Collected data
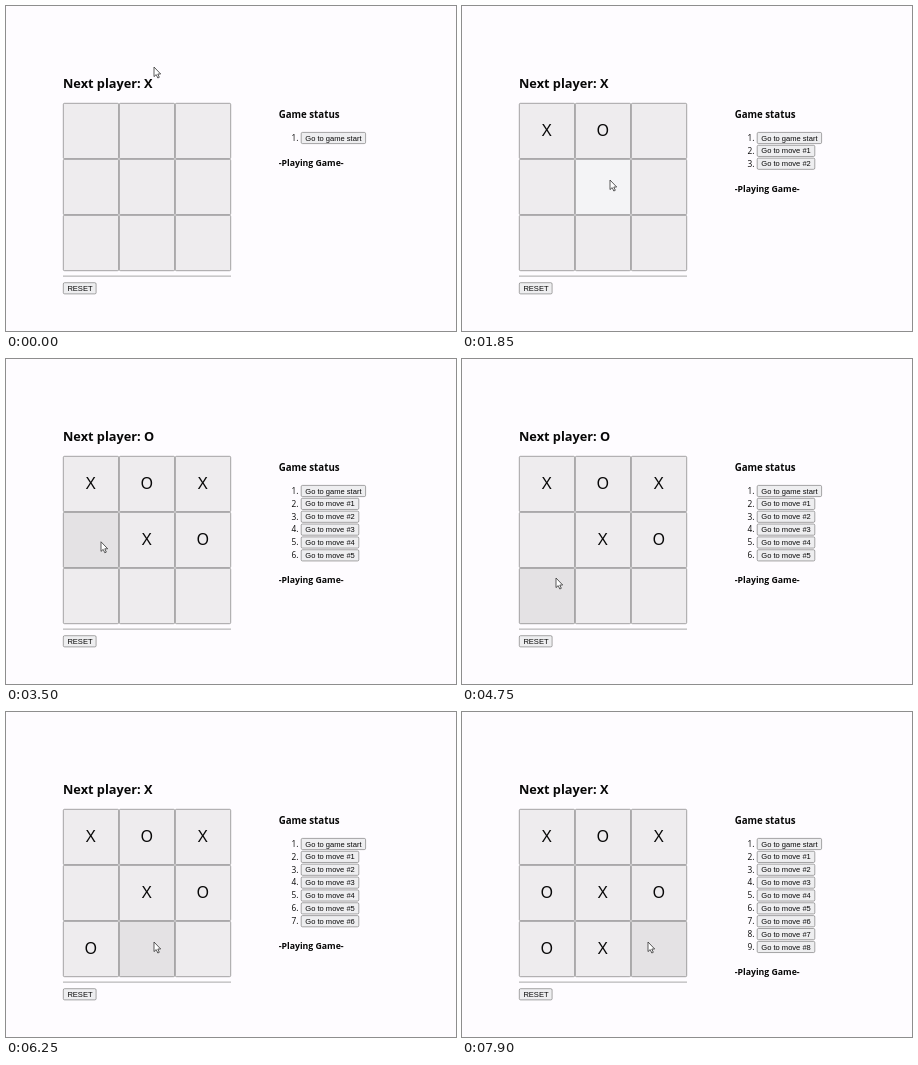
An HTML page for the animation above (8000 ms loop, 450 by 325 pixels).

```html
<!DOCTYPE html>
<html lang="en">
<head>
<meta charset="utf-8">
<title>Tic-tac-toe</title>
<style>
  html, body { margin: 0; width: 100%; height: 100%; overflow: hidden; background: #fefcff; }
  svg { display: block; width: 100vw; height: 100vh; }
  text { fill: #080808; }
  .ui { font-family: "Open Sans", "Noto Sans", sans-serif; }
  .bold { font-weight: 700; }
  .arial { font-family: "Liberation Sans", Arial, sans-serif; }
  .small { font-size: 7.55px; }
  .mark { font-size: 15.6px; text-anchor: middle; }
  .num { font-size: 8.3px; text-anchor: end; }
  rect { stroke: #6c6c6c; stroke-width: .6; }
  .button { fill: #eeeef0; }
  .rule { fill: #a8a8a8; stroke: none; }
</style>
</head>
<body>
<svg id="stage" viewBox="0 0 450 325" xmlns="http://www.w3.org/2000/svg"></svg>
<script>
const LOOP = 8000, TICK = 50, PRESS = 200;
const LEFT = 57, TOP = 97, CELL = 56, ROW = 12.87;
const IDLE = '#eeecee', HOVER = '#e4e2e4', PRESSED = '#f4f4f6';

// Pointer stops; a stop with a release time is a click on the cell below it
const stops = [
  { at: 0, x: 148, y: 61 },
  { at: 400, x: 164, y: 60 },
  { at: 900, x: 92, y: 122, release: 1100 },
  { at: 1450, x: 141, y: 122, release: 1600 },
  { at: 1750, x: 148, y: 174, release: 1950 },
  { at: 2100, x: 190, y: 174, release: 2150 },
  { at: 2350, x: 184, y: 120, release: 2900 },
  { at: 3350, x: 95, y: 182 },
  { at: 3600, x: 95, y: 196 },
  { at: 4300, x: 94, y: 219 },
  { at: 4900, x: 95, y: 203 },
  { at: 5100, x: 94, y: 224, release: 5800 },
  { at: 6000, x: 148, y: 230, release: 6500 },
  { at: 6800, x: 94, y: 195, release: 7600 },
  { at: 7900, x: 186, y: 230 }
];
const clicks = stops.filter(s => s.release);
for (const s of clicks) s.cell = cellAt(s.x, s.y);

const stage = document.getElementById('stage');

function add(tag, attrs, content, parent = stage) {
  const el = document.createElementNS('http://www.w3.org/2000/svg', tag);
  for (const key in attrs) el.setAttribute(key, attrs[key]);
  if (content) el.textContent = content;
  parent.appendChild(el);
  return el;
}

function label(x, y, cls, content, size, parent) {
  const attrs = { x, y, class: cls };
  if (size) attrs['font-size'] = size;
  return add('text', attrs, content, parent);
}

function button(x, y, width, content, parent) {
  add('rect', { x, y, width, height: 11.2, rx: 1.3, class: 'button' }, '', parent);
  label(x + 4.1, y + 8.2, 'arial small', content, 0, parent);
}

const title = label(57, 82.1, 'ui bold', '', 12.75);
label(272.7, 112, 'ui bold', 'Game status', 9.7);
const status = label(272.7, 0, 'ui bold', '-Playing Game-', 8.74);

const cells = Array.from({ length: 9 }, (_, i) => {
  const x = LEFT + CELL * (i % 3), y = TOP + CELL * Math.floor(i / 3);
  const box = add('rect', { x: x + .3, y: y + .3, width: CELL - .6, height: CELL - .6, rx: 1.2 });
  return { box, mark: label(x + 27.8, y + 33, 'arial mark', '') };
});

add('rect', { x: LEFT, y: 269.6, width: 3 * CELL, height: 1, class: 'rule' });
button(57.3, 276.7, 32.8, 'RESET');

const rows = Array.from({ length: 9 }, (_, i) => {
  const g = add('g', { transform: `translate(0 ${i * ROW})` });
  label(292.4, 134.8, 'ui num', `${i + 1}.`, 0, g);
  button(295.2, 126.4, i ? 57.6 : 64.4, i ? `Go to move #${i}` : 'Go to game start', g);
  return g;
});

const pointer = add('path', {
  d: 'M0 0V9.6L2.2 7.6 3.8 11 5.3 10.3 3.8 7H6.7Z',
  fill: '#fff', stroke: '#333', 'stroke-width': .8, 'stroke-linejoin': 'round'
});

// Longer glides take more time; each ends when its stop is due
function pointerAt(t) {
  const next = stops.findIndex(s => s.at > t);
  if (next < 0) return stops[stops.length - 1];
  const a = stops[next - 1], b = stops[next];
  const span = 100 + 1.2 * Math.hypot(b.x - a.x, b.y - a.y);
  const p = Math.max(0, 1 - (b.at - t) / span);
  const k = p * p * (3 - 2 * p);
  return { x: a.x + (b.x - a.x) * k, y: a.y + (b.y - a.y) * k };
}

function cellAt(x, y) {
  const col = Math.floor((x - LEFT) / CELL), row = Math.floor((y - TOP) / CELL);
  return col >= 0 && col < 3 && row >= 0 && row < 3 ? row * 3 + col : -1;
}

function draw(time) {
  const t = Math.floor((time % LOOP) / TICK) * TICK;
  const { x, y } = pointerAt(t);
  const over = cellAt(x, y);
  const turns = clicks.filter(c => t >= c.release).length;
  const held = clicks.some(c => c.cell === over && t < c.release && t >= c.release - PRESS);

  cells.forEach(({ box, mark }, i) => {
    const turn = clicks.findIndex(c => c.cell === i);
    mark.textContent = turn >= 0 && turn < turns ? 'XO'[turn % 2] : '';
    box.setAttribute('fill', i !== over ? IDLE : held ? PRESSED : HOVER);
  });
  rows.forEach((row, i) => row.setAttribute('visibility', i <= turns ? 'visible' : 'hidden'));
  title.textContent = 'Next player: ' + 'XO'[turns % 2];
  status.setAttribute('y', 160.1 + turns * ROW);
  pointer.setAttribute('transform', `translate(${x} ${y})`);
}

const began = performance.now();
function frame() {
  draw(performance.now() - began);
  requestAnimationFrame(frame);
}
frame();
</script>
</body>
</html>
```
--
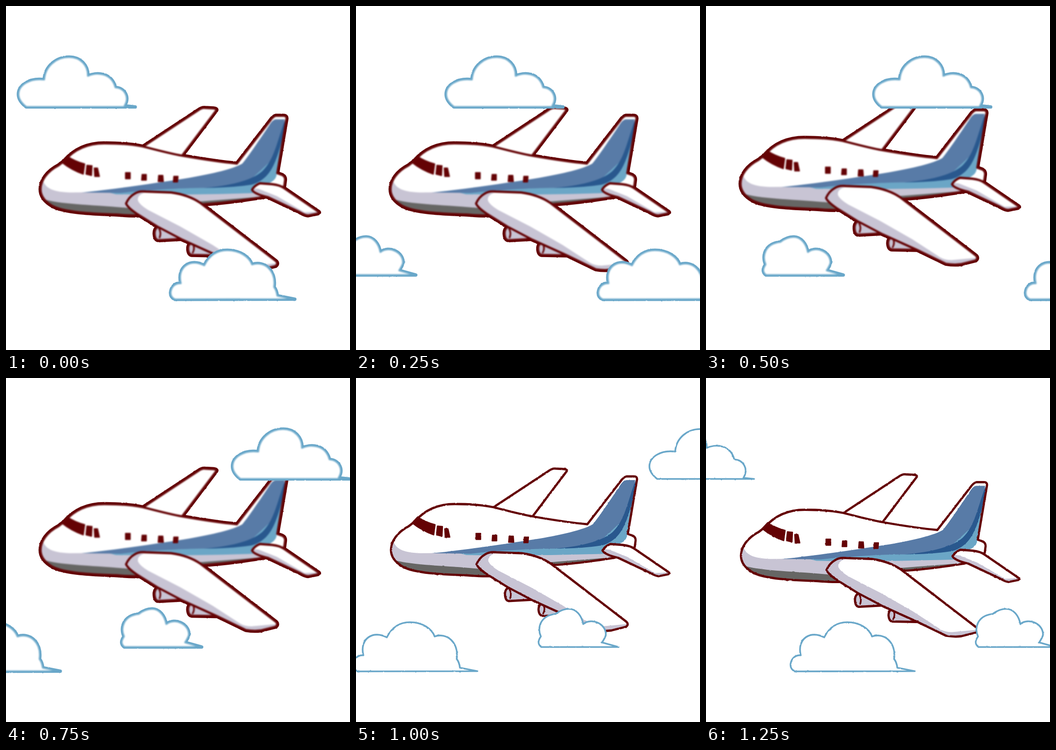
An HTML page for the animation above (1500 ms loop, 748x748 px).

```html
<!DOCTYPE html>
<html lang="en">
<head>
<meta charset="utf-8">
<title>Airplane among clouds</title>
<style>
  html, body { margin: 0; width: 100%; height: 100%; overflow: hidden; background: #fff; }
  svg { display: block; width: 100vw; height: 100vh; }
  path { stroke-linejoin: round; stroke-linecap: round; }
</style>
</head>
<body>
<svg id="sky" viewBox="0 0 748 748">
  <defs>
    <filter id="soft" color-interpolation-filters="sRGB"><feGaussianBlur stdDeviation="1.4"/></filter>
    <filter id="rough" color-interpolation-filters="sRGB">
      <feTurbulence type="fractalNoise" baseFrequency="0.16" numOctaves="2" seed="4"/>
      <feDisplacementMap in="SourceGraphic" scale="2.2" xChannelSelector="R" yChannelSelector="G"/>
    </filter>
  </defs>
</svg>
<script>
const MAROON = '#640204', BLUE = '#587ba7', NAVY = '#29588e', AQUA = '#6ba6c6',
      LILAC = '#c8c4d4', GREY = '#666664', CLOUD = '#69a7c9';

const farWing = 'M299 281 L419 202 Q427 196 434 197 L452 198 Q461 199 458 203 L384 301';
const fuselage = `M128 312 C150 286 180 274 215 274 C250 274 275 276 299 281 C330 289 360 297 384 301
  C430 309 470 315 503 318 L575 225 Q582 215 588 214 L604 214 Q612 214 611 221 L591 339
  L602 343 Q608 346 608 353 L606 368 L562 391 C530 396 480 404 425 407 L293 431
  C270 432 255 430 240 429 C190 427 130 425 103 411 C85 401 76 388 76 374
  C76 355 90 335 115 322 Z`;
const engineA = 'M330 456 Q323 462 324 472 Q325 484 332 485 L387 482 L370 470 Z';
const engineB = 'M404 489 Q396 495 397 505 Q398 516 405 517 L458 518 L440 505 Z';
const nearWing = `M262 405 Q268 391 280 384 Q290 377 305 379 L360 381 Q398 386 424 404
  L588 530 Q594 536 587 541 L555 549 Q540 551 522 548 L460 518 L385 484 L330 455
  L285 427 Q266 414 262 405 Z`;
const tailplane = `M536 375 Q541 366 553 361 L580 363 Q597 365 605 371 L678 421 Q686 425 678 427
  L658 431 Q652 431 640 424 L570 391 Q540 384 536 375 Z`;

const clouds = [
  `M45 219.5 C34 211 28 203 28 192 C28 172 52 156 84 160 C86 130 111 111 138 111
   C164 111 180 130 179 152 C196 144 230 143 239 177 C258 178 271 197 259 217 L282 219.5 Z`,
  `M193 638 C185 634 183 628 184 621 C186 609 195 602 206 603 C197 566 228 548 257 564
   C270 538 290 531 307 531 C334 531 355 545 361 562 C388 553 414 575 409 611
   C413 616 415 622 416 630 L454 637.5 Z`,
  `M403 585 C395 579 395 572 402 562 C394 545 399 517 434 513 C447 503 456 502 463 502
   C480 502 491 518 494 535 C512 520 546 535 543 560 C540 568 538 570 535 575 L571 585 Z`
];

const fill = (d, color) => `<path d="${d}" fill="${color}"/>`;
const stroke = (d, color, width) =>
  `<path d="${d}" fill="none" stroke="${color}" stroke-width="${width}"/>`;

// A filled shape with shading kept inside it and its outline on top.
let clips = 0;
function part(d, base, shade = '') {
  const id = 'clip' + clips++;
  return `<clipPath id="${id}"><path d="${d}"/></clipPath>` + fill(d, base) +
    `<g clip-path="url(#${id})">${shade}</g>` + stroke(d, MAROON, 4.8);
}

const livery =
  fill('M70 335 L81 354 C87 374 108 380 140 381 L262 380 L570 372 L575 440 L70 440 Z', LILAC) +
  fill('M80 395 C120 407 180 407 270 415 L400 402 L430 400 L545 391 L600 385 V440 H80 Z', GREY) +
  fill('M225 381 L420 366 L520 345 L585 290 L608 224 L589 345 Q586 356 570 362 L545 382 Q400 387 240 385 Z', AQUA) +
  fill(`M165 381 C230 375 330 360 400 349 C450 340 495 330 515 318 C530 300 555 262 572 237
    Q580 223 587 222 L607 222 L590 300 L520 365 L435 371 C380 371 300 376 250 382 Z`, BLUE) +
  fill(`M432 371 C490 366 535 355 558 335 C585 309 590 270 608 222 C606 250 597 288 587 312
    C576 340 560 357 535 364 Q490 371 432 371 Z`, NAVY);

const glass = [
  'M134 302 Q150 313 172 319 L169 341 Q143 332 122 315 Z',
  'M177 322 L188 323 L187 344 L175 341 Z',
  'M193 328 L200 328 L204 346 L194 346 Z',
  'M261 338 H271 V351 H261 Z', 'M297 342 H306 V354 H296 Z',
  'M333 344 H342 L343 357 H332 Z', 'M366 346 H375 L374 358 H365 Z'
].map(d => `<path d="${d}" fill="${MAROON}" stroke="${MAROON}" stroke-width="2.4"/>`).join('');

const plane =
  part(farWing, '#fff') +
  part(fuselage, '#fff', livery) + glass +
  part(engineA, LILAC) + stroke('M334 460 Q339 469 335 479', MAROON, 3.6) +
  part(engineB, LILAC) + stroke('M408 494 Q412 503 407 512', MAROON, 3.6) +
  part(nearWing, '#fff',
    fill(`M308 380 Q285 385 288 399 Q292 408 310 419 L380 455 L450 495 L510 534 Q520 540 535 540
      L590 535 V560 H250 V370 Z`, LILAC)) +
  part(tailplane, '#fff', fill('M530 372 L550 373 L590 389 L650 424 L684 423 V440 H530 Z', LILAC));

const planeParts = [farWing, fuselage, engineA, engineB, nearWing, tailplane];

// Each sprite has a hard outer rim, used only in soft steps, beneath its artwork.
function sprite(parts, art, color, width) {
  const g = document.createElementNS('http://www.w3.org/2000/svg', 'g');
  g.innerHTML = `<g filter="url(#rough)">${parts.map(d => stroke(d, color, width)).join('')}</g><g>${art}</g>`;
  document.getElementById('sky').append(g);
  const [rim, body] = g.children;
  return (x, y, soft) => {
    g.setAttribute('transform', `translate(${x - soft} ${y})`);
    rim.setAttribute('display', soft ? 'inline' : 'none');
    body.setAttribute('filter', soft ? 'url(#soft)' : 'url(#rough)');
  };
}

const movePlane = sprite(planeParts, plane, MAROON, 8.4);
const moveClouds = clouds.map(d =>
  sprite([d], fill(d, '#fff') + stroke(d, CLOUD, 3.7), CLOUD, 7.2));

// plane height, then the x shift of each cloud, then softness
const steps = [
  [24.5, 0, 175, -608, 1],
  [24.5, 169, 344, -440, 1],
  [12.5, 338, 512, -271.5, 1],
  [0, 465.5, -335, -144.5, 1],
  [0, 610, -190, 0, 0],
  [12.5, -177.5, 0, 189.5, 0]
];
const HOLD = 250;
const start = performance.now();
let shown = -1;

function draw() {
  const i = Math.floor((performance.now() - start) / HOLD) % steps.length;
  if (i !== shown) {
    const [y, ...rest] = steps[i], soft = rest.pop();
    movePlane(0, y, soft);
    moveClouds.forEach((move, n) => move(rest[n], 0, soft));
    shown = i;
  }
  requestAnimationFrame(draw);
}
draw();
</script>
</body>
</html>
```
--
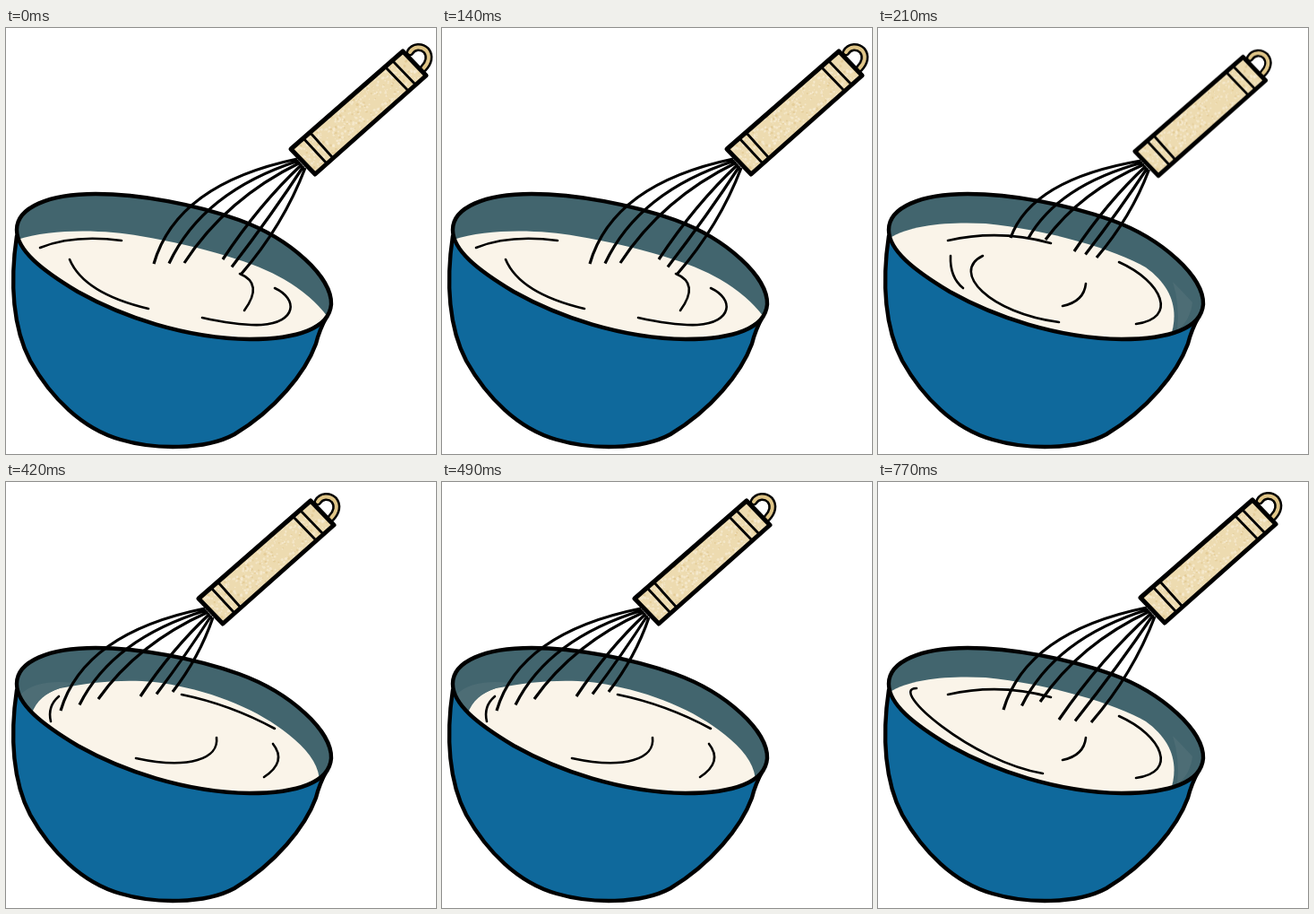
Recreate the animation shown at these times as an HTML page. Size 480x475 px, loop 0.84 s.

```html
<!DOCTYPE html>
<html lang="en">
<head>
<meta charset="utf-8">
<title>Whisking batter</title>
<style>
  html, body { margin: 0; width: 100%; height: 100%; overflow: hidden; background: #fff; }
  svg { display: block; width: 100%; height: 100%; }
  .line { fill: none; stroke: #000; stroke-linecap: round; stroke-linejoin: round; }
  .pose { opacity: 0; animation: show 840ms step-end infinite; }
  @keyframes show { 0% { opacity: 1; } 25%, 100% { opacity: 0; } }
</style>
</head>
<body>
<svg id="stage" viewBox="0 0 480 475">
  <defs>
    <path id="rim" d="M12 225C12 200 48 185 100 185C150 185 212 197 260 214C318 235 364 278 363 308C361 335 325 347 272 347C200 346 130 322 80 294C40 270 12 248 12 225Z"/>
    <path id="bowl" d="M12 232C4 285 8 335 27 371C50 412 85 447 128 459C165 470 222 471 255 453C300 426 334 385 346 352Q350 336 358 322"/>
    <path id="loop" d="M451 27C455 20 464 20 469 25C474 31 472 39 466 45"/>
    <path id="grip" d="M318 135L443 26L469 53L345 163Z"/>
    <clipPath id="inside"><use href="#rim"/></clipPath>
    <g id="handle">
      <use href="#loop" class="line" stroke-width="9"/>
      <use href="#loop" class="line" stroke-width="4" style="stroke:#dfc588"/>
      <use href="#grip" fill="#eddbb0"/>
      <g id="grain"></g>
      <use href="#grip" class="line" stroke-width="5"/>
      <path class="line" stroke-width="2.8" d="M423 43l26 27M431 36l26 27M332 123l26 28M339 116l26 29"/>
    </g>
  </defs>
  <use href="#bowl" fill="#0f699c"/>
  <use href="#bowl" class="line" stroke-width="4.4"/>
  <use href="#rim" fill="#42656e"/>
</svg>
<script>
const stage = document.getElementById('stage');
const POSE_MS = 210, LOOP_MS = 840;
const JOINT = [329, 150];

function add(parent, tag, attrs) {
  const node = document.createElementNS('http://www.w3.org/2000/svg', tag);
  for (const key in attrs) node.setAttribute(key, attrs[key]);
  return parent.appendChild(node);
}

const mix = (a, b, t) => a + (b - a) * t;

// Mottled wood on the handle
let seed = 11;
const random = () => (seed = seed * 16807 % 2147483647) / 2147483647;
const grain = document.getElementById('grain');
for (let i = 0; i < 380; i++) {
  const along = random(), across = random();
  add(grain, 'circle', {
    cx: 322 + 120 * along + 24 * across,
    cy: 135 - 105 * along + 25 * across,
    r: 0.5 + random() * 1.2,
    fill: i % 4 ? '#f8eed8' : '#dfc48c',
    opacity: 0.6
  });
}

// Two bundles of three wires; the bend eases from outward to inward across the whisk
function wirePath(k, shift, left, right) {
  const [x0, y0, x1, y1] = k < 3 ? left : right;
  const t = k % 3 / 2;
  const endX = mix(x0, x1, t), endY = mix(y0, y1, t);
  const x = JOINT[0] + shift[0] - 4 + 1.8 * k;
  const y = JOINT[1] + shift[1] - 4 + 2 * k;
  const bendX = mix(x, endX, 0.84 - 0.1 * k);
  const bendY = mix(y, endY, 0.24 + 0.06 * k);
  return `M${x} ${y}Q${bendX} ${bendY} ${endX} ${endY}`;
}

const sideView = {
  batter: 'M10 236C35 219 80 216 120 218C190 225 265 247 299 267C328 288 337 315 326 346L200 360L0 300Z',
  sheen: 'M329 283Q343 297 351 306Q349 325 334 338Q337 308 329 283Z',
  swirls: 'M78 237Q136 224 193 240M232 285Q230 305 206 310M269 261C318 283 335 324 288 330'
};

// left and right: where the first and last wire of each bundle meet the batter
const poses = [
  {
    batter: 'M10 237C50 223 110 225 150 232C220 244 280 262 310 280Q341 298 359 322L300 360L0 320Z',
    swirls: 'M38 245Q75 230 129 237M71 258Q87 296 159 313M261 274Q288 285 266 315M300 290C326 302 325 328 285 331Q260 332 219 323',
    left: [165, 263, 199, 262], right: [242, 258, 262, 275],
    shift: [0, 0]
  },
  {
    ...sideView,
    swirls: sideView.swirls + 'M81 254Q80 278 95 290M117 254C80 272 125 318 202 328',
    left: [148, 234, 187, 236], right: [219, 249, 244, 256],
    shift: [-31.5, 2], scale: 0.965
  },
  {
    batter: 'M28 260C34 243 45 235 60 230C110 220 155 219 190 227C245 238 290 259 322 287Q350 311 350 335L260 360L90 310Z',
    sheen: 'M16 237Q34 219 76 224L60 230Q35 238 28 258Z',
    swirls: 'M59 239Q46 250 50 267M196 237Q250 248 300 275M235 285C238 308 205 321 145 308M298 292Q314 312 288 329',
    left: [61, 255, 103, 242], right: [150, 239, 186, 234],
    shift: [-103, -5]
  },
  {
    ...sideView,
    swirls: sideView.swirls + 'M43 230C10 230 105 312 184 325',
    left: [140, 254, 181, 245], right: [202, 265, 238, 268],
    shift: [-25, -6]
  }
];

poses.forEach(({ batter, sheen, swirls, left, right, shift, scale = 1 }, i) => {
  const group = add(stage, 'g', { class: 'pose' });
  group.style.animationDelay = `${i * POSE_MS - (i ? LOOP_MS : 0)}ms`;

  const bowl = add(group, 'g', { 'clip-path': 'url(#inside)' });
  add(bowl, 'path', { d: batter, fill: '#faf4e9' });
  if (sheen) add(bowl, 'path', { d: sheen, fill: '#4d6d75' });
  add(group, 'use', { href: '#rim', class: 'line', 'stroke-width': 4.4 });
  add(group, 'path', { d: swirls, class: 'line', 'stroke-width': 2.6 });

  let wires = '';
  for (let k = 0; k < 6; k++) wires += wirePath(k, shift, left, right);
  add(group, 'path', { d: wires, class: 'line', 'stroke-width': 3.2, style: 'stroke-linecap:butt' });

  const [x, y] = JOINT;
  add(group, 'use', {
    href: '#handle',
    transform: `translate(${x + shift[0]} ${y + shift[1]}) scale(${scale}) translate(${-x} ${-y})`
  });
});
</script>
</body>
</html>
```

◆ What you are asked to do
Retrieve each line from the records above where the word "JOINT" occurs.

◆ Exercise answer
const JOINT = [329, 150];
  const x = JOINT[0] + shift[0] - 4 + 1.8 * k;
  const y = JOINT[1] + shift[1] - 4 + 2 * k;
  const [x, y] = JOINT;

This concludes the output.